If it is correct that being a Christian is more about a relationship, than being religious, then doing faith independently sounds like the natural extension of that principle.
That is, if I’m praying, reading the Bible, loving others, listening to sermon podcasts and maybe even talking about Jesus with my non-Christian friends, why do I need to supplement that with a religious ritual every Sunday?
Aren’t I basically doing all the important parts of church on my own?
Many may well agree with that. And thus argue, ‘‘I don’t need to go to church to be a Christian’’.
True. Going to church (even faithfully every week) does not make you a Christian. Only faith in Jesus makes you a Christian.
But, firstly, church is not a building. It is a community of believers. In that sense, we don’t go to church, we do church. We do community as we meet up with other Christians.
Secondly, being a Christian is never meant to be a solitary existence. God, in his wisdom, established a community of believers for good reason.
We need each other to grow and stay on track as Christians. Community (doing church) is therefore essential to Christianity.
Thus, living as a Christian is about more than doing individual acts of praying, reading the Bible or listening to an on-line sermon. It’s about doing them together, in community.
It’s true that our faith is fundamentally based on a relationship, but it isn’t just a me-and-Jesus thing. We need other people. And just as important, they need us. Hebrews 10:24-25: “... let us consider how we may spur one another on toward love and good deeds, not giving up meeting together, as some are in the habit of doing, but encouraging one another ...”.
And we can’t spur on and encourage one another, on our own.
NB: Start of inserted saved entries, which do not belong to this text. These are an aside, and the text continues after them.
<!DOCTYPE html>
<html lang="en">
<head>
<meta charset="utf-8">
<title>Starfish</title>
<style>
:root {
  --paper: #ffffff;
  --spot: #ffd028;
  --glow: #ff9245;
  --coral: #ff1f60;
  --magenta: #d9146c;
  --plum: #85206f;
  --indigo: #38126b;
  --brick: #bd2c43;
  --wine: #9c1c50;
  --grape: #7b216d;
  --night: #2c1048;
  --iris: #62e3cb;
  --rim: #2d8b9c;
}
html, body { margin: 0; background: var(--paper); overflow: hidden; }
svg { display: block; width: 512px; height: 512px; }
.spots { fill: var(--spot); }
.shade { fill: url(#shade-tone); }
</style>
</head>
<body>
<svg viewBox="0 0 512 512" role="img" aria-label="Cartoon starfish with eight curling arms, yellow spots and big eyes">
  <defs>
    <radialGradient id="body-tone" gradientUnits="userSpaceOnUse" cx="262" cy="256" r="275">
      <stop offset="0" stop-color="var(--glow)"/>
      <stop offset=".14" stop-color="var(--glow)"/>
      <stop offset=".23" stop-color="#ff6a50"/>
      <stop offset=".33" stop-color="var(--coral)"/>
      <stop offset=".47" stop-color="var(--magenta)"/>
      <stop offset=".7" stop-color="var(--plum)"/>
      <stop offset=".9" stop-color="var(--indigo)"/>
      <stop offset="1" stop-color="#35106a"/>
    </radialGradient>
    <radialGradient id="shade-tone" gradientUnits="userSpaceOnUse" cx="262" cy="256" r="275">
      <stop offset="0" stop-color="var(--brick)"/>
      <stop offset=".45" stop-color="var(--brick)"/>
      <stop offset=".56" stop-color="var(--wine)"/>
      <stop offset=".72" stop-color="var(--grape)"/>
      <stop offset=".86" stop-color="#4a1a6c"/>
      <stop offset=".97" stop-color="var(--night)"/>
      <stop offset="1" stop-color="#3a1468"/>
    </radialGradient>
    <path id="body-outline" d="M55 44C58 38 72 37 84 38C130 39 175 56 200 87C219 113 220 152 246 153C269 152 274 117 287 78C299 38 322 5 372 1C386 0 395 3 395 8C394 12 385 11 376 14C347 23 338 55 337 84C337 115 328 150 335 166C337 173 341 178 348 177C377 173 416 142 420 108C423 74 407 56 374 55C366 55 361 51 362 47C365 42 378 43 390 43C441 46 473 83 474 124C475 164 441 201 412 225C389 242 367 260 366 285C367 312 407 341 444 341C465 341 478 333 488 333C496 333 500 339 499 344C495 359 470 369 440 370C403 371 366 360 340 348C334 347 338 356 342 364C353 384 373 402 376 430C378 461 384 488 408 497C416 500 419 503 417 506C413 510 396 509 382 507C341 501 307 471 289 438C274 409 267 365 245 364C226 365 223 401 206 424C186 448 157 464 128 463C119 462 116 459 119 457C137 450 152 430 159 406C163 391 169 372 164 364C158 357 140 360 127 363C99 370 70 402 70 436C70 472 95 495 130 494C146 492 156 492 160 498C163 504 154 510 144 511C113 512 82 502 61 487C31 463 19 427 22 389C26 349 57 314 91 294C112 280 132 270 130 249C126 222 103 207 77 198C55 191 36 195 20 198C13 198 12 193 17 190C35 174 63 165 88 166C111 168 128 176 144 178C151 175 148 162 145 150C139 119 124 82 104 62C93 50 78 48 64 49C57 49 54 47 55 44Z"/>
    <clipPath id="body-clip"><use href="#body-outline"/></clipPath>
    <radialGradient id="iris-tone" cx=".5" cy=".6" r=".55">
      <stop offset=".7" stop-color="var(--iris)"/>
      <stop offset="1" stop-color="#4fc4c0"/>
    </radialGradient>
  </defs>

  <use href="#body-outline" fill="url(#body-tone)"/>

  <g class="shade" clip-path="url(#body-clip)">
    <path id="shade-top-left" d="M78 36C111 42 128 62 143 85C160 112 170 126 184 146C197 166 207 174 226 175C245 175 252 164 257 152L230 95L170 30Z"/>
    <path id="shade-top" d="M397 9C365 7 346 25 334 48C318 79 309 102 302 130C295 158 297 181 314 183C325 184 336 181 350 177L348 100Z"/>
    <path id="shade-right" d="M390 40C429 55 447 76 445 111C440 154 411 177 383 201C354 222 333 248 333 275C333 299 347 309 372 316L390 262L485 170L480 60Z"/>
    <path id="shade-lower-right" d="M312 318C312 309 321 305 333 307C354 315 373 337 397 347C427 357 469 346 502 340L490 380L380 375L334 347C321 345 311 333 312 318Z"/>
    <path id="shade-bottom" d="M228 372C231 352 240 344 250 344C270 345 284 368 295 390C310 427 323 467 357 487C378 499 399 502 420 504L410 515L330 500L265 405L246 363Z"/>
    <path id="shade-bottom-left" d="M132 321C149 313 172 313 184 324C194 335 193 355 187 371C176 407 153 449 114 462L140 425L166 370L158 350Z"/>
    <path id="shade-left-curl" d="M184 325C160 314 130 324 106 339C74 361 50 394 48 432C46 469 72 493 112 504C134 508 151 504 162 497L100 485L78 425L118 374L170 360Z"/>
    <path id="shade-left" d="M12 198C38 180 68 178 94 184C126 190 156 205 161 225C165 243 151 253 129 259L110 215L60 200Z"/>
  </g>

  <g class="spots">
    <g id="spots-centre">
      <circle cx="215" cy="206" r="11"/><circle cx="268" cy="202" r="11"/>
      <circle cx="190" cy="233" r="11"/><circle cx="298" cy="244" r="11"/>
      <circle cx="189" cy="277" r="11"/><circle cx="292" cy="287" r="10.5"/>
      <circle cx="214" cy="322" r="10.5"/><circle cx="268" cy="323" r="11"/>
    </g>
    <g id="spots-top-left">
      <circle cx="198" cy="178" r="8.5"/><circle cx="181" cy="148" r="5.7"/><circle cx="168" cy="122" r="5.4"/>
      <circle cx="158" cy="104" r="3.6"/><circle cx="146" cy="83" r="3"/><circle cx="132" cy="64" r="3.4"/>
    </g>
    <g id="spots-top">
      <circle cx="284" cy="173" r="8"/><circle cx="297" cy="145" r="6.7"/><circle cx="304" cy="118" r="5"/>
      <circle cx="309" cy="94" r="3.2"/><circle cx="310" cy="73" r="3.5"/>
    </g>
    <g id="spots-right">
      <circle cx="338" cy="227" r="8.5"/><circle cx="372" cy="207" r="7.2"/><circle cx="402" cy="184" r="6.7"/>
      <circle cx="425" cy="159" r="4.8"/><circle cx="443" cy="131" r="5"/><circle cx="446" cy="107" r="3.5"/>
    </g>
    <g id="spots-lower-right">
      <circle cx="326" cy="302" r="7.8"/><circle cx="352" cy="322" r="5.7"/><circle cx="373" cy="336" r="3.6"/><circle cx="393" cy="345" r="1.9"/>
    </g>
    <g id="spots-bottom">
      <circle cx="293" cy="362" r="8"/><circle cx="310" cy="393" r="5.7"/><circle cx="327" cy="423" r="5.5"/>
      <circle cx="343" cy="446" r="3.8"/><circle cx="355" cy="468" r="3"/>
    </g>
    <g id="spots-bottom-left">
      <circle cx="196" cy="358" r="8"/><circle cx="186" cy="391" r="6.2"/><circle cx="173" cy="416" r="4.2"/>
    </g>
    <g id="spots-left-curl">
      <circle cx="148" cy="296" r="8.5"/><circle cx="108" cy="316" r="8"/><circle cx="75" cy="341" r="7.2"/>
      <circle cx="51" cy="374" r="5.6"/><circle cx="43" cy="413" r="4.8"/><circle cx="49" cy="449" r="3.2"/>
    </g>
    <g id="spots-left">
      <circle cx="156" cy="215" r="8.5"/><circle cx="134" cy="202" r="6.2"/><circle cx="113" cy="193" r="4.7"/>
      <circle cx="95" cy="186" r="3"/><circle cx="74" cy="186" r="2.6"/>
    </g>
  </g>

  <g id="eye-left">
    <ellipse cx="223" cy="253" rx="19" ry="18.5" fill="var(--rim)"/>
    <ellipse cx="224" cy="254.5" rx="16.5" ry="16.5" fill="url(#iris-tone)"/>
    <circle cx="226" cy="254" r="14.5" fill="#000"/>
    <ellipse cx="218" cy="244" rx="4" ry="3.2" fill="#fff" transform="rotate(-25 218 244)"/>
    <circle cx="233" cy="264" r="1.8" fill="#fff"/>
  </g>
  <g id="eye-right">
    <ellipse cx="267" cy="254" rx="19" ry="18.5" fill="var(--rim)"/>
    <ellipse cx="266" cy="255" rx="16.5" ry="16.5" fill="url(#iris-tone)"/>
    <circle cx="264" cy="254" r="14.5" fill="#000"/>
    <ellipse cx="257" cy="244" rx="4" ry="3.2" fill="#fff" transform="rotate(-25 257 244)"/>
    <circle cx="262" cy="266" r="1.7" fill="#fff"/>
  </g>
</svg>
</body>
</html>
~ Contributed by Pastor Chris Taylor of Deniliquin Baptist Church, on behalf of the Combined Churches of Deniliquin.